If you didn’t already know, CMS is an acronym for “content management system.” A CMS is used by many developers, consultancies, and companies to build their website. It’s an incredibly common thing to do, as any flavor of CMS you choose will always save you effort and money, compared to building a website from nothing. This is especially true if you look at the lifetime investment of your website. Using a CMS framework or solution of some kind just seems to make sense. After all, this is what I’ve built my own career upon since 2001. However, then, CMS was known as a portal or portal framework. That’s a long time ago, so it’s not a bad idea to take stock of things every now and thing to see if what you’re doing is the correct thing. To this end, I asked myself, “How is CMS doing right now, and does it make sense to still be doing CMS-related work in the future?”
Please note that this article is mostly focused on the perspective of those of us that in some way provide website development services, where you deliver a website to clients.
Riddle Me This… Is CMS Worth My Time?
This article is the result of me asking that very question. If I’m going to invest my own time, effort, money and that of others into CMS, is it still a good investment today? This is an easy question to ask, but how exactly do you go about making that determination? This, it turns out, is not so easy. There’s a lot of disconnected information out there.

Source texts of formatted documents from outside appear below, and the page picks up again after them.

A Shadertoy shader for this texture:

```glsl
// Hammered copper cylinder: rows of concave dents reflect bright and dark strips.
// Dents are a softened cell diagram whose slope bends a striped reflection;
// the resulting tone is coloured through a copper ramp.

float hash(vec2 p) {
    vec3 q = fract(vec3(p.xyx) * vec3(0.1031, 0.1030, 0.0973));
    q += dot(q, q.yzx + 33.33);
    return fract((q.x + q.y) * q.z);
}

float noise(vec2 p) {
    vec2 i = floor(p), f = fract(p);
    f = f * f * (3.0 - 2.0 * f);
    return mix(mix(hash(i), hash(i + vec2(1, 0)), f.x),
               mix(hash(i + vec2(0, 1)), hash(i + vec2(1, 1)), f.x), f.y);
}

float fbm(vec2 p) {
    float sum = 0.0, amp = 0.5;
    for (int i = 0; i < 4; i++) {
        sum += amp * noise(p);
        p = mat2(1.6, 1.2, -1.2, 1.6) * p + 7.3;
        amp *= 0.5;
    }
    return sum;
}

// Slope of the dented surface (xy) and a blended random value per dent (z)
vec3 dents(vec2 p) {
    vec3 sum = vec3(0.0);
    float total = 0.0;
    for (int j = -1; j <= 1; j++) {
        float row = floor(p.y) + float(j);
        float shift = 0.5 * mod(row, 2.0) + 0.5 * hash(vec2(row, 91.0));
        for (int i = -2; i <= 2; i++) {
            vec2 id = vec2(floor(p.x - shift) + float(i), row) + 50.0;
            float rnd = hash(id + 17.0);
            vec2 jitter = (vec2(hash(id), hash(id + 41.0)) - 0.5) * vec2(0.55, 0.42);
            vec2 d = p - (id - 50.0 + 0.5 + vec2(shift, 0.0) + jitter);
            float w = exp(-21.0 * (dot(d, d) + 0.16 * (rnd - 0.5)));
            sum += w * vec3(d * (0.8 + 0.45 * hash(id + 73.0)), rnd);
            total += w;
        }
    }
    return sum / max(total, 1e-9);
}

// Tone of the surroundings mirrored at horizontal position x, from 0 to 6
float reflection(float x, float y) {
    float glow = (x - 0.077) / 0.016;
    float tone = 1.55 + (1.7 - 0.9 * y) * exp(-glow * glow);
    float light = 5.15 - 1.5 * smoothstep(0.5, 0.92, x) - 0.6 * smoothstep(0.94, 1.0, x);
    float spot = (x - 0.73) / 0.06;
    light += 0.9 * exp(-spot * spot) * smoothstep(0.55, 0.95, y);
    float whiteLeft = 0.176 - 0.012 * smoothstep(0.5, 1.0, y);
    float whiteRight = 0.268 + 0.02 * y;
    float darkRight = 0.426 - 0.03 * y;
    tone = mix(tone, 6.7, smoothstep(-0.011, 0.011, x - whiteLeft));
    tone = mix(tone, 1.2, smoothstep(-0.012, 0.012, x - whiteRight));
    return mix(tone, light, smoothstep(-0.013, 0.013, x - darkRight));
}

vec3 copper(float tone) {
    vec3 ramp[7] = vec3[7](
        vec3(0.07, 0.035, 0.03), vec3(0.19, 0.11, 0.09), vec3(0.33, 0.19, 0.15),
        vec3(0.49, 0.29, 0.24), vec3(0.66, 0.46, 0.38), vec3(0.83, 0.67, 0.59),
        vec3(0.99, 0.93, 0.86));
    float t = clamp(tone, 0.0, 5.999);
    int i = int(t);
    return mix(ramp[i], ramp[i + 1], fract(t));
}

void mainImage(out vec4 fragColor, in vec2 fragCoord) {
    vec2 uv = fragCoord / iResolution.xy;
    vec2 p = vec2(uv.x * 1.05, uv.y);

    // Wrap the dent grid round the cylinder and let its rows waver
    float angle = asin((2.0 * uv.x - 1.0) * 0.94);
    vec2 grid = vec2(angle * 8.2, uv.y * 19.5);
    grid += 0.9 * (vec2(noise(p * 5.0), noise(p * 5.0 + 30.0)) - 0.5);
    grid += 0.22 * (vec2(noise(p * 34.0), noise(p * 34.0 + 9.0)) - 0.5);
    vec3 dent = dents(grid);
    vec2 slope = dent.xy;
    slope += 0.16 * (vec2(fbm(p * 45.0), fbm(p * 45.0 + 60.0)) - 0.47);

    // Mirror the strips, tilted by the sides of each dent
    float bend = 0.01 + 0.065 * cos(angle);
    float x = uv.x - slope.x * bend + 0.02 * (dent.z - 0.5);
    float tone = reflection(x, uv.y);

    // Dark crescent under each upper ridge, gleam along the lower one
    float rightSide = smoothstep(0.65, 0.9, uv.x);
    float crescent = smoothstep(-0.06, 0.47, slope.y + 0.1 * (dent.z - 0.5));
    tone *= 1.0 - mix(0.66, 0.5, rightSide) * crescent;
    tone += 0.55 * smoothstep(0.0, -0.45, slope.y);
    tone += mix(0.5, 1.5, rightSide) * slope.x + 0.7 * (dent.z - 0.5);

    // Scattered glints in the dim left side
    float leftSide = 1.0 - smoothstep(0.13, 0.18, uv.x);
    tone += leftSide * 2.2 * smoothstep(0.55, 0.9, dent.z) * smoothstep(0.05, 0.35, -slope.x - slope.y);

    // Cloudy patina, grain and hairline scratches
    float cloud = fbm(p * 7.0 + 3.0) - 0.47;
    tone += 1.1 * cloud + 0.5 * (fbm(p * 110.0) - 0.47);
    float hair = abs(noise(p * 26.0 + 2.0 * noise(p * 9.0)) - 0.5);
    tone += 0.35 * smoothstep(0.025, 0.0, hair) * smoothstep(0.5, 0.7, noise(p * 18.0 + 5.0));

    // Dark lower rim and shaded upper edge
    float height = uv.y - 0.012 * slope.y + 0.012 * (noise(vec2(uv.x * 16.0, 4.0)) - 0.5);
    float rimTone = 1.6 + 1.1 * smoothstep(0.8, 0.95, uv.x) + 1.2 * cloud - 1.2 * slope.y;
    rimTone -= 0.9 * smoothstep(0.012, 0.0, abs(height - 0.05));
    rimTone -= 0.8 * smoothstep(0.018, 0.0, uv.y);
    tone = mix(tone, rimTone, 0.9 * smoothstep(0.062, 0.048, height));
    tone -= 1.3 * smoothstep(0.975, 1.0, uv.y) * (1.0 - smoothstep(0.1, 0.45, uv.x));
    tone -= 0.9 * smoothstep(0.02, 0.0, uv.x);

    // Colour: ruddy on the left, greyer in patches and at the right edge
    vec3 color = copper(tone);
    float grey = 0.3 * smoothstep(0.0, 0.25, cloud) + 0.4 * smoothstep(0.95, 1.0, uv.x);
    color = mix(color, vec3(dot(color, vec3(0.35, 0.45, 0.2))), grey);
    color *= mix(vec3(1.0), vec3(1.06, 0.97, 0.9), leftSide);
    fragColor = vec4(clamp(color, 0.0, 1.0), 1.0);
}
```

The most useful information it seems is locked behind the closed doors and high-priced clutches of research firms like Forrester. So what now?
Before I move forward any further, I should get one thing out of the way for my fellow DNN community members… This is not a look specifically at DNN, nor is it meant in any way to speak directly to DNN. For that matter, not only is this article not intended to hurt DNN, it’s also not intended to disparage any CMS. This was purely done as an exercise to research CMS in general. If CMS as a whole is doing well, then any good or great CMS will do well too.
Another worthwhile disclaimer would be that I’m not necessarily a professional researcher, only in that I’ve never held such a title in my professional career, but like most of you, I have performed research that has informed entire companies since I’ve been in the workforce. So, generating data, parsing it for commonalities and abnormalities, and making decisions based on that data are all tasks that I’m very familiar with. I’m just not a mathematician, statistician, or a formal research analyst.
In doing a similar exercise to answer similar questions in the past, it occurred to me that there actually is a way to do this research and it would only cost me my time. I guess I’ll have to bill myself later, as it took a long time and this is valuable information. Information I’m now giving to you.
Gathering The Data
Gathering the data for anything like this is often the most time-consuming part. You need to find it first and foremost, but then you need to find a way to make sense of it, then do the same thing again to make sure others can make sense of what you figured out. This is a process, it’s not always the same process, and it takes a lot of time with a few dashes of trial and error.
The data I found was hiding in plain sight. Long ago I’ve learned to use services like BuiltWith to help me get to know prospects, clients, and competitors. BuiltWith is a great way to get a lot of information about the various technologies used on nearly any website, sometimes in as quickly as a click or two. It’s surprisingly very accurate. Since BuiltWith came onto the scene, others